Scottish judges have substantially increased a fine payable by a construction company convicted last year of health and safety offences. Construction firm Discovery Homes (Scotland) Ltd were originally fined £5,000 following the death of Polish worker, Andrezej Freitag, in 2008 but now have to pay eight times the amount.

At the original hearing in June 2009, the company was found guilty of a breach of section 2(1) of the Health and Safety at Work Act 1974 for failing to safeguard Mr Freitag, who fell two storeys down an unprotected shaft on a housing construction site in Dundee.

The majority of the company’s funds for the Dundee development came from a bank overdraft facility. When the bank refused to make funds available to pay a fine, the Sheriff took the view that he could only look to small amounts of cash that the Company held in the bank. The turnover of the company in the year to September 2008 was £2.9m with accumulated profits of £283,000 but the accounts were neither requested by nor supplied to the Prosecution before the original sentencing hearing.

On appeal, however, more detailed financial documentation was provided for the court, which was asked to consider evidence as to the personal wealth of company shareholders and directors’ pay. Armed with the new information, the appeal court, which also referred to the guidelines on sentencing in cases of corporate manslaughter issued by the Sentencing Guidelines Council in England, considered the company’s arrangements for paying each of its two directors – in the form of dividends or remuneration – a sum of £50,000 a year. In light of this, the court took the view that an appropriate fine for the company would be £40,000. In the case of director, Mr Pratt, the court was not persuaded that his personal fine for breaching section 37(1) of the HSWA was unduly lenient and so it remained at £4,000.

Dominic Graham, of DWF LLP’s Regulatory team said: “This case is the latest in a line of sentencing appeals that demonstrate the response of Prosecutors and the courts to public demands for increased fines for health and safety offences. Consequently, it is essential that companies facing a fine give thought at an early stage to the potentially wide-ranging financial information that they may need to put before the Courts.

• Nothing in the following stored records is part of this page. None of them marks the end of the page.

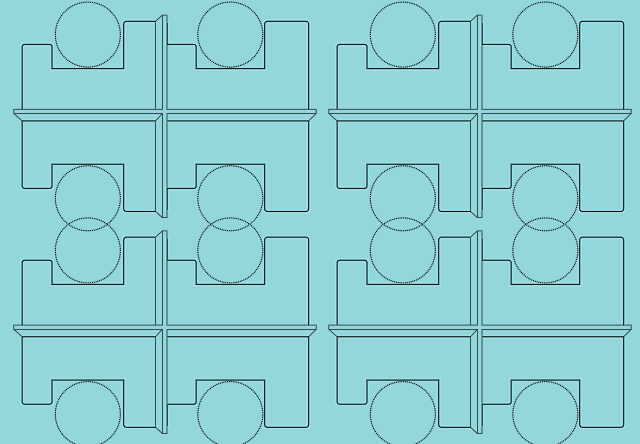
Reproduce this pattern procedurally as a Shadertoy shader.

```glsl
const float CANVAS_WIDTH = 768.0;
const vec2 PITCH = vec2(378.0, -259.0);
const vec2 FIRST_JUNCTION = vec2(197.6, 399.2);
const vec3 PAPER = vec3(0.58, 0.845, 0.86);
const vec3 RIM = vec3(0.62, 0.89, 0.91);
const vec3 INK = vec3(0.0, 0.02, 0.03);
const float HEAVY = 1.25;
const float THIN = 0.8;

// Exact box-filtered coverage of a line at distance d
float stroke(float d, float width, float pixel) {
    float h = 0.5 * width;
    return clamp(0.5 + (h - d) / pixel, 0.0, 1.0)
         - clamp(0.5 - (h + d) / pixel, 0.0, 1.0);
}

float segment(vec2 p, vec2 a, vec2 b) {
    vec2 ab = b - a;
    vec2 ap = p - a;
    return length(ap - ab * clamp(dot(ap, ab) / dot(ab, ab), 0.0, 1.0));
}

// Signed distance to a rounded box given by opposite corners
float roundBox(vec2 p, vec2 lo, vec2 hi, float r) {
    vec2 q = abs(p - 0.5 * (lo + hi)) - 0.5 * (hi - lo) + r;
    return length(max(q, 0.0)) + min(max(q.x, q.y), 0.0) - r;
}

// Notched desk: low tab, recessed body and tall wing
float desk(vec2 q, vec2 tab, vec2 wing) {
    float d = roundBox(q, vec2(tab.x, -40.0), vec2(tab.y, 86.4), 3.0);
    d = min(d, roundBox(q, vec2(tab.x, -40.0), vec2(wing.y, 57.4), 0.0));
    return min(d, roundBox(q, vec2(wing.x, -40.0), vec2(wing.y, 114.1), 3.5));
}

float deskOutlines(vec2 p, vec2 q) {
    float left = abs(desk(q, vec2(-171.0, -135.2), vec2(-49.2, 20.0)));
    float right = abs(desk(q, vec2(-25.0, 37.8), vec2(120.0, 172.8)));
    float d = min(max(left, p.x + 11.0), max(right, 3.0 - p.x));
    d = max(d, 7.0 - abs(p.y + 4.5));
    // Front edges and the short wall beside the right desk
    d = min(d, segment(p, vec2(-171.0, -11.5), vec2(-11.0, -11.5)));
    d = min(d, segment(p, vec2(3.0, -11.5), vec2(173.0, -11.5)));
    return min(d, segment(q, vec2(3.0, 86.4), vec2(3.0, 112.0)));
}

// Crossed partitions with bevelled sides
float partitionLines(vec2 p) {
    float upright = roundBox(p, vec2(-2.8, -127.5), vec2(2.8, 115.5), 0.0);
    float beam = roundBox(p, vec2(-181.0, -2.6), vec2(181.8, 2.5), 0.0);
    float d = abs(min(upright, beam));
    d = min(d, segment(p, vec2(-181.0, -2.6), vec2(-171.0, -11.5)));
    d = min(d, segment(p, vec2(181.8, -2.6), vec2(172.8, -11.5)));
    d = min(d, segment(p, vec2(-11.0, -11.5), vec2(-2.8, -2.6)));
    d = min(d, segment(p, vec2(-2.8, 115.5), vec2(-11.0, 108.0)));
    d = min(d, segment(p, vec2(-2.8, -127.5), vec2(-11.0, -120.2)));
    d = min(d, segment(p, vec2(-11.0, 2.5), vec2(-11.0, 108.0)));
    return min(d, segment(p, vec2(-11.0, -11.5), vec2(-11.0, -120.2)));
}

float dottedCircle(vec2 p, float radius, float pixel) {
    float dots = 0.6 + 0.4 * cos(atan(p.y, p.x) * 110.0);
    return dots * stroke(abs(length(p) - radius), 1.3, pixel);
}

void mainImage(out vec4 fragColor, in vec2 fragCoord) {
    float pixel = CANVAS_WIDTH / iResolution.x;
    vec2 canvas = fragCoord * pixel;
    float ink = 0.0;
    float nearest = 1000.0;

    // Two columns and two rows; neighbouring circles overlap
    for (int row = 0; row < 2; row++) {
        for (int column = 0; column < 2; column++) {
            vec2 p = canvas - FIRST_JUNCTION - PITCH * vec2(column, row);
            vec2 q = vec2(p.x, abs(p.y + 6.1));
            float outline = deskOutlines(p, q);
            nearest = min(nearest, outline);
            ink = max(ink, stroke(outline, HEAVY, pixel));
            ink = max(ink, stroke(partitionLines(p), THIN, pixel));
            // Unfolded centres let circles cross the row boundary
            for (int side = 0; side < 4; side++) {
                float x = side % 2 == 0 ? -92.2 : 78.8;
                float y = side < 2 ? 92.1 : -104.3;
                ink = max(ink, dottedCircle(p - vec2(x, y), 39.0, pixel));
            }
        }
    }

    // Pale rim beside the heavy outlines
    float rim = smoothstep(0.8, 1.5, nearest) * (1.0 - smoothstep(2.0, 2.9, nearest));
    vec3 color = mix(PAPER, RIM, rim);
    fragColor = vec4(mix(color, INK, ink), 1.0);
}
```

“It is also an example of the need for companies to have access to and follow competent health and safety advice (which is a requirement of the Management of Health & Safety at Work Regulations 1999) and is indicative of the general increase in investigations and prosecutions of directors that we have been anticipating as well as the potential financial consequences for directors if either the company or one of its directors is convicted“.